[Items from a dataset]
[Start of Attachment]

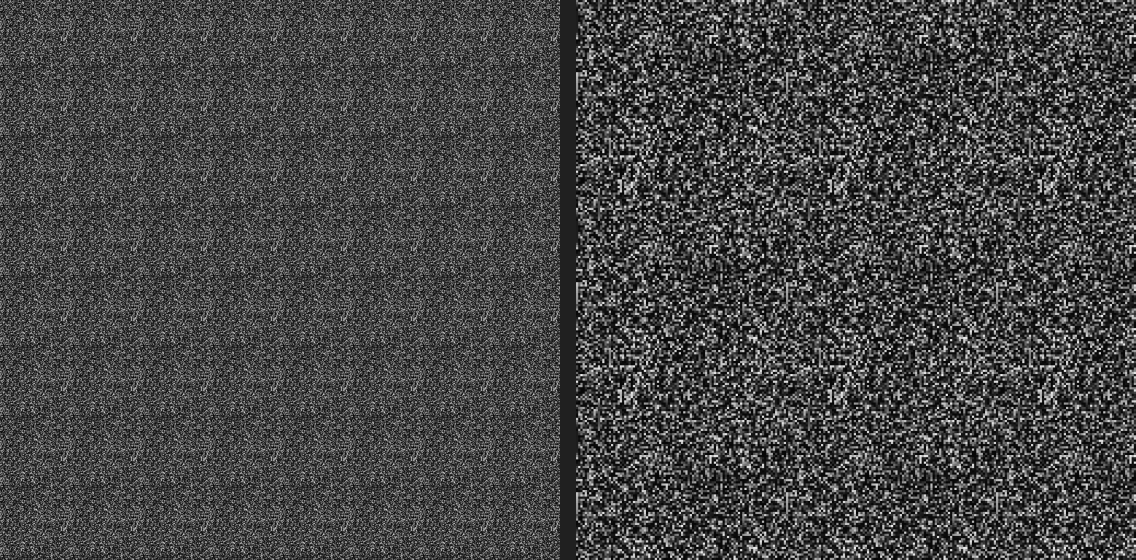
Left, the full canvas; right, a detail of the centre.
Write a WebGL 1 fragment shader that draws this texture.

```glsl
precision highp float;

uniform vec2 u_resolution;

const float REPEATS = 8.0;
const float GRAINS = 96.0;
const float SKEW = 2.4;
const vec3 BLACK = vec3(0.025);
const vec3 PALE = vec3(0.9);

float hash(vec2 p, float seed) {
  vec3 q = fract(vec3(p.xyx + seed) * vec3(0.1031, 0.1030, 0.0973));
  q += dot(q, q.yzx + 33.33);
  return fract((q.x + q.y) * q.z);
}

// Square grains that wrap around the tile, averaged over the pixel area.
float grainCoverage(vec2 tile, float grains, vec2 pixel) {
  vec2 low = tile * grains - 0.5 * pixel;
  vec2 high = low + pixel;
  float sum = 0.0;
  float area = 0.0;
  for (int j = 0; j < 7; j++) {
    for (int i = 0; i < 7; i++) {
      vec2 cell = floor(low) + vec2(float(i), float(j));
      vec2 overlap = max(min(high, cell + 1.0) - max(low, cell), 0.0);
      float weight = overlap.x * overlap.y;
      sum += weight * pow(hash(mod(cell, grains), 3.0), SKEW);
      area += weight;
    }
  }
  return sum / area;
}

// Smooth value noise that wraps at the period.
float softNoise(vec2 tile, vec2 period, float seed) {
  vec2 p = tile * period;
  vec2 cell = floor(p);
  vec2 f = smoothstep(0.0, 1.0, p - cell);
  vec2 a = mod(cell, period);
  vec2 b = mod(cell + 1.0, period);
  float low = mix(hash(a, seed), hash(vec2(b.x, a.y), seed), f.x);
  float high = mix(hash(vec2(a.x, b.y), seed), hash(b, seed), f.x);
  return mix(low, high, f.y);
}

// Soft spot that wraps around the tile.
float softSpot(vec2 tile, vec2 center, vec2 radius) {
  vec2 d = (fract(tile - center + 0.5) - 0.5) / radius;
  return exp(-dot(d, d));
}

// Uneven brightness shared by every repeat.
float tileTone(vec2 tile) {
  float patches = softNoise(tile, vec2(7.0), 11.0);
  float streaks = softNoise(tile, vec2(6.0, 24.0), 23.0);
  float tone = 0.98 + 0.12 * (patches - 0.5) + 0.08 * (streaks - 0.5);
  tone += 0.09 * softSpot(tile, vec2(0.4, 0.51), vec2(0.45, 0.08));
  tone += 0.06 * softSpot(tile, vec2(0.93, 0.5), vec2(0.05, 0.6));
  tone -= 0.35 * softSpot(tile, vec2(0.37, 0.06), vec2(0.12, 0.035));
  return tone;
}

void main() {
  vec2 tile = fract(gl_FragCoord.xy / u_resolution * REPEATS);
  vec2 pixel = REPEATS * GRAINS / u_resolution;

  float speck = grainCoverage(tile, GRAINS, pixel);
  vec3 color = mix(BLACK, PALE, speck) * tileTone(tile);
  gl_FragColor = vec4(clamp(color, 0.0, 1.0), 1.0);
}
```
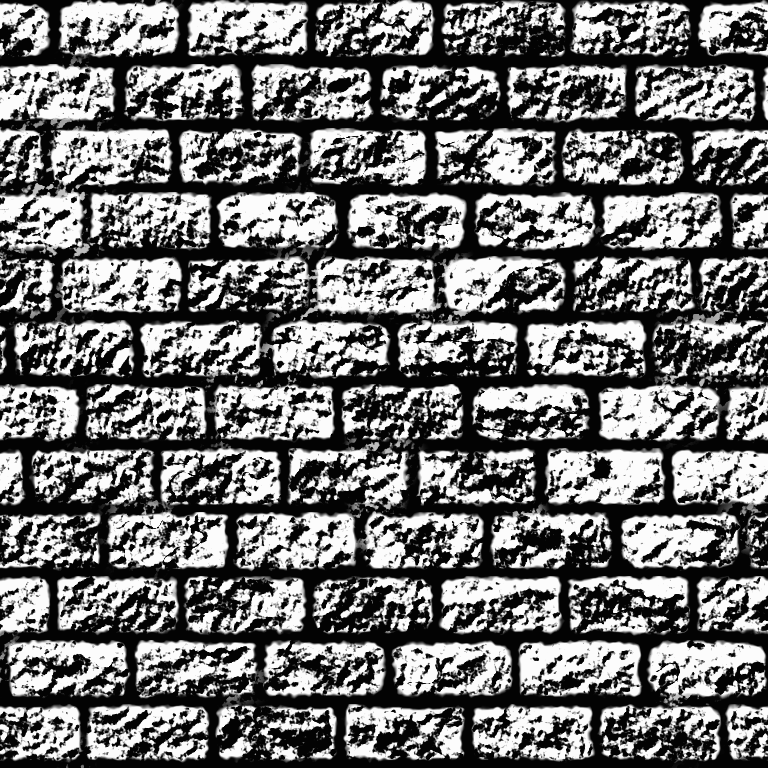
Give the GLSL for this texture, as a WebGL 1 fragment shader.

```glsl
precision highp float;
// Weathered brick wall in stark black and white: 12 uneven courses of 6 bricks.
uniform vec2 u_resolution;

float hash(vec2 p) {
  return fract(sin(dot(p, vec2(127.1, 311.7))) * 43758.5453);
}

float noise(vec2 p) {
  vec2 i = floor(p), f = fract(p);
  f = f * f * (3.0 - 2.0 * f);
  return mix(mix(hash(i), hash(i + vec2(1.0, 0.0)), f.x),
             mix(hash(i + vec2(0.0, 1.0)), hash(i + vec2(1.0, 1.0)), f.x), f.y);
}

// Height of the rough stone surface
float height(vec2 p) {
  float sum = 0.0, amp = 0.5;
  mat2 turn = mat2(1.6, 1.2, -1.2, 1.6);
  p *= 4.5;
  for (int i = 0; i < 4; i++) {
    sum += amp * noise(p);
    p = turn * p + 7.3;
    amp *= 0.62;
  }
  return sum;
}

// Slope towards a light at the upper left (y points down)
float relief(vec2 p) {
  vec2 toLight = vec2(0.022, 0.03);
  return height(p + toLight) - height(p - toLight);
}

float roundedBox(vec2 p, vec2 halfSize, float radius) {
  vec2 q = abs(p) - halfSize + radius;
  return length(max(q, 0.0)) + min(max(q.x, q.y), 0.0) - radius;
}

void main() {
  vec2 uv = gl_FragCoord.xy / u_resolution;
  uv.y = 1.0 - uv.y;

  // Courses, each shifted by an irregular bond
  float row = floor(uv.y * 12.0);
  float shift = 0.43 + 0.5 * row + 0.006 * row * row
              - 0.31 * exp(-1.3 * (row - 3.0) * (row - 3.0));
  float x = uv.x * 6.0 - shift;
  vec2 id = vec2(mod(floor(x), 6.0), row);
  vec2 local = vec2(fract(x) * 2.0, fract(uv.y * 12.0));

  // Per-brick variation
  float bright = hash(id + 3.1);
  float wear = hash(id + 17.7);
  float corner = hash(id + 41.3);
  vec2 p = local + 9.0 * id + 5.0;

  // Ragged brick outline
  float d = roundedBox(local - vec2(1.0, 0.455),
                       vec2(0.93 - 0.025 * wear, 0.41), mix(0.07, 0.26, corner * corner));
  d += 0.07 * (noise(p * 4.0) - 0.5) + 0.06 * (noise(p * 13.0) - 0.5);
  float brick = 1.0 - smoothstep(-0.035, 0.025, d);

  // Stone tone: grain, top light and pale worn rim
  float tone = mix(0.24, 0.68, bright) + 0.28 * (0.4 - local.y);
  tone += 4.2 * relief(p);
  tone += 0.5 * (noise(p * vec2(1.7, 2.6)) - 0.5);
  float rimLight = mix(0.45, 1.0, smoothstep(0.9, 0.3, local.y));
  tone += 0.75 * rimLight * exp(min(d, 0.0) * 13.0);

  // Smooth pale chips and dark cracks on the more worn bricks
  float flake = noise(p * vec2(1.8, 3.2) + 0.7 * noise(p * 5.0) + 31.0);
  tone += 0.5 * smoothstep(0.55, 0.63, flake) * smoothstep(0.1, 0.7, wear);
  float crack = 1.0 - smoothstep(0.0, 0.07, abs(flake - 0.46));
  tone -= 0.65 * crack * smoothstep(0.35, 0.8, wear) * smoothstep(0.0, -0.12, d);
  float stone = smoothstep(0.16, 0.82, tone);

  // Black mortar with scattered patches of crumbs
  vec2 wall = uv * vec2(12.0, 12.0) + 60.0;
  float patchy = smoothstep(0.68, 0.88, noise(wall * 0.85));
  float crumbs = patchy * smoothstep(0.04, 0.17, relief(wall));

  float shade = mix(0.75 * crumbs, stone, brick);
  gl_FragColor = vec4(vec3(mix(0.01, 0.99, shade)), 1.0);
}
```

[End of Attachment]

TASK: Give back every record above word for word; the pictures have no place in it.

RESPONSE BOX:
Left, the full canvas; right, a detail of the centre.
Write a WebGL 1 fragment shader that draws this texture.

```glsl
precision highp float;

uniform vec2 u_resolution;

const float REPEATS = 8.0;
const float GRAINS = 96.0;
const float SKEW = 2.4;
const vec3 BLACK = vec3(0.025);
const vec3 PALE = vec3(0.9);

float hash(vec2 p, float seed) {
  vec3 q = fract(vec3(p.xyx + seed) * vec3(0.1031, 0.1030, 0.0973));
  q += dot(q, q.yzx + 33.33);
  return fract((q.x + q.y) * q.z);
}

// Square grains that wrap around the tile, averaged over the pixel area.
float grainCoverage(vec2 tile, float grains, vec2 pixel) {
  vec2 low = tile * grains - 0.5 * pixel;
  vec2 high = low + pixel;
  float sum = 0.0;
  float area = 0.0;
  for (int j = 0; j < 7; j++) {
    for (int i = 0; i < 7; i++) {
      vec2 cell = floor(low) + vec2(float(i), float(j));
      vec2 overlap = max(min(high, cell + 1.0) - max(low, cell), 0.0);
      float weight = overlap.x * overlap.y;
      sum += weight * pow(hash(mod(cell, grains), 3.0), SKEW);
      area += weight;
    }
  }
  return sum / area;
}

// Smooth value noise that wraps at the period.
float softNoise(vec2 tile, vec2 period, float seed) {
  vec2 p = tile * period;
  vec2 cell = floor(p);
  vec2 f = smoothstep(0.0, 1.0, p - cell);
  vec2 a = mod(cell, period);
  vec2 b = mod(cell + 1.0, period);
  float low = mix(hash(a, seed), hash(vec2(b.x, a.y), seed), f.x);
  float high = mix(hash(vec2(a.x, b.y), seed), hash(b, seed), f.x);
  return mix(low, high, f.y);
}

// Soft spot that wraps around the tile.
float softSpot(vec2 tile, vec2 center, vec2 radius) {
  vec2 d = (fract(tile - center + 0.5) - 0.5) / radius;
  return exp(-dot(d, d));
}

// Uneven brightness shared by every repeat.
float tileTone(vec2 tile) {
  float patches = softNoise(tile, vec2(7.0), 11.0);
  float streaks = softNoise(tile, vec2(6.0, 24.0), 23.0);
  float tone = 0.98 + 0.12 * (patches - 0.5) + 0.08 * (streaks - 0.5);
  tone += 0.09 * softSpot(tile, vec2(0.4, 0.51), vec2(0.45, 0.08));
  tone += 0.06 * softSpot(tile, vec2(0.93, 0.5), vec2(0.05, 0.6));
  tone -= 0.35 * softSpot(tile, vec2(0.37, 0.06), vec2(0.12, 0.035));
  return tone;
}

void main() {
  vec2 tile = fract(gl_FragCoord.xy / u_resolution * REPEATS);
  vec2 pixel = REPEATS * GRAINS / u_resolution;

  float speck = grainCoverage(tile, GRAINS, pixel);
  vec3 color = mix(BLACK, PALE, speck) * tileTone(tile);
  gl_FragColor = vec4(clamp(color, 0.0, 1.0), 1.0);
}
```
Give the GLSL for this texture, as a WebGL 1 fragment shader.

```glsl
precision highp float;
// Weathered brick wall in stark black and white: 12 uneven courses of 6 bricks.
uniform vec2 u_resolution;

float hash(vec2 p) {
  return fract(sin(dot(p, vec2(127.1, 311.7))) * 43758.5453);
}

float noise(vec2 p) {
  vec2 i = floor(p), f = fract(p);
  f = f * f * (3.0 - 2.0 * f);
  return mix(mix(hash(i), hash(i + vec2(1.0, 0.0)), f.x),
             mix(hash(i + vec2(0.0, 1.0)), hash(i + vec2(1.0, 1.0)), f.x), f.y);
}

// Height of the rough stone surface
float height(vec2 p) {
  float sum = 0.0, amp = 0.5;
  mat2 turn = mat2(1.6, 1.2, -1.2, 1.6);
  p *= 4.5;
  for (int i = 0; i < 4; i++) {
    sum += amp * noise(p);
    p = turn * p + 7.3;
    amp *= 0.62;
  }
  return sum;
}

// Slope towards a light at the upper left (y points down)
float relief(vec2 p) {
  vec2 toLight = vec2(0.022, 0.03);
  return height(p + toLight) - height(p - toLight);
}

float roundedBox(vec2 p, vec2 halfSize, float radius) {
  vec2 q = abs(p) - halfSize + radius;
  return length(max(q, 0.0)) + min(max(q.x, q.y), 0.0) - radius;
}

void main() {
  vec2 uv = gl_FragCoord.xy / u_resolution;
  uv.y = 1.0 - uv.y;

  // Courses, each shifted by an irregular bond
  float row = floor(uv.y * 12.0);
  float shift = 0.43 + 0.5 * row + 0.006 * row * row
              - 0.31 * exp(-1.3 * (row - 3.0) * (row - 3.0));
  float x = uv.x * 6.0 - shift;
  vec2 id = vec2(mod(floor(x), 6.0), row);
  vec2 local = vec2(fract(x) * 2.0, fract(uv.y * 12.0));

  // Per-brick variation
  float bright = hash(id + 3.1);
  float wear = hash(id + 17.7);
  float corner = hash(id + 41.3);
  vec2 p = local + 9.0 * id + 5.0;

  // Ragged brick outline
  float d = roundedBox(local - vec2(1.0, 0.455),
                       vec2(0.93 - 0.025 * wear, 0.41), mix(0.07, 0.26, corner * corner));
  d += 0.07 * (noise(p * 4.0) - 0.5) + 0.06 * (noise(p * 13.0) - 0.5);
  float brick = 1.0 - smoothstep(-0.035, 0.025, d);

  // Stone tone: grain, top light and pale worn rim
  float tone = mix(0.24, 0.68, bright) + 0.28 * (0.4 - local.y);
  tone += 4.2 * relief(p);
  tone += 0.5 * (noise(p * vec2(1.7, 2.6)) - 0.5);
  float rimLight = mix(0.45, 1.0, smoothstep(0.9, 0.3, local.y));
  tone += 0.75 * rimLight * exp(min(d, 0.0) * 13.0);

  // Smooth pale chips and dark cracks on the more worn bricks
  float flake = noise(p * vec2(1.8, 3.2) + 0.7 * noise(p * 5.0) + 31.0);
  tone += 0.5 * smoothstep(0.55, 0.63, flake) * smoothstep(0.1, 0.7, wear);
  float crack = 1.0 - smoothstep(0.0, 0.07, abs(flake - 0.46));
  tone -= 0.65 * crack * smoothstep(0.35, 0.8, wear) * smoothstep(0.0, -0.12, d);
  float stone = smoothstep(0.16, 0.82, tone);

  // Black mortar with scattered patches of crumbs
  vec2 wall = uv * vec2(12.0, 12.0) + 60.0;
  float patchy = smoothstep(0.68, 0.88, noise(wall * 0.85));
  float crumbs = patchy * smoothstep(0.04, 0.17, relief(wall));

  float shade = mix(0.75 * crumbs, stone, brick);
  gl_FragColor = vec4(vec3(mix(0.01, 0.99, shade)), 1.0);
}
```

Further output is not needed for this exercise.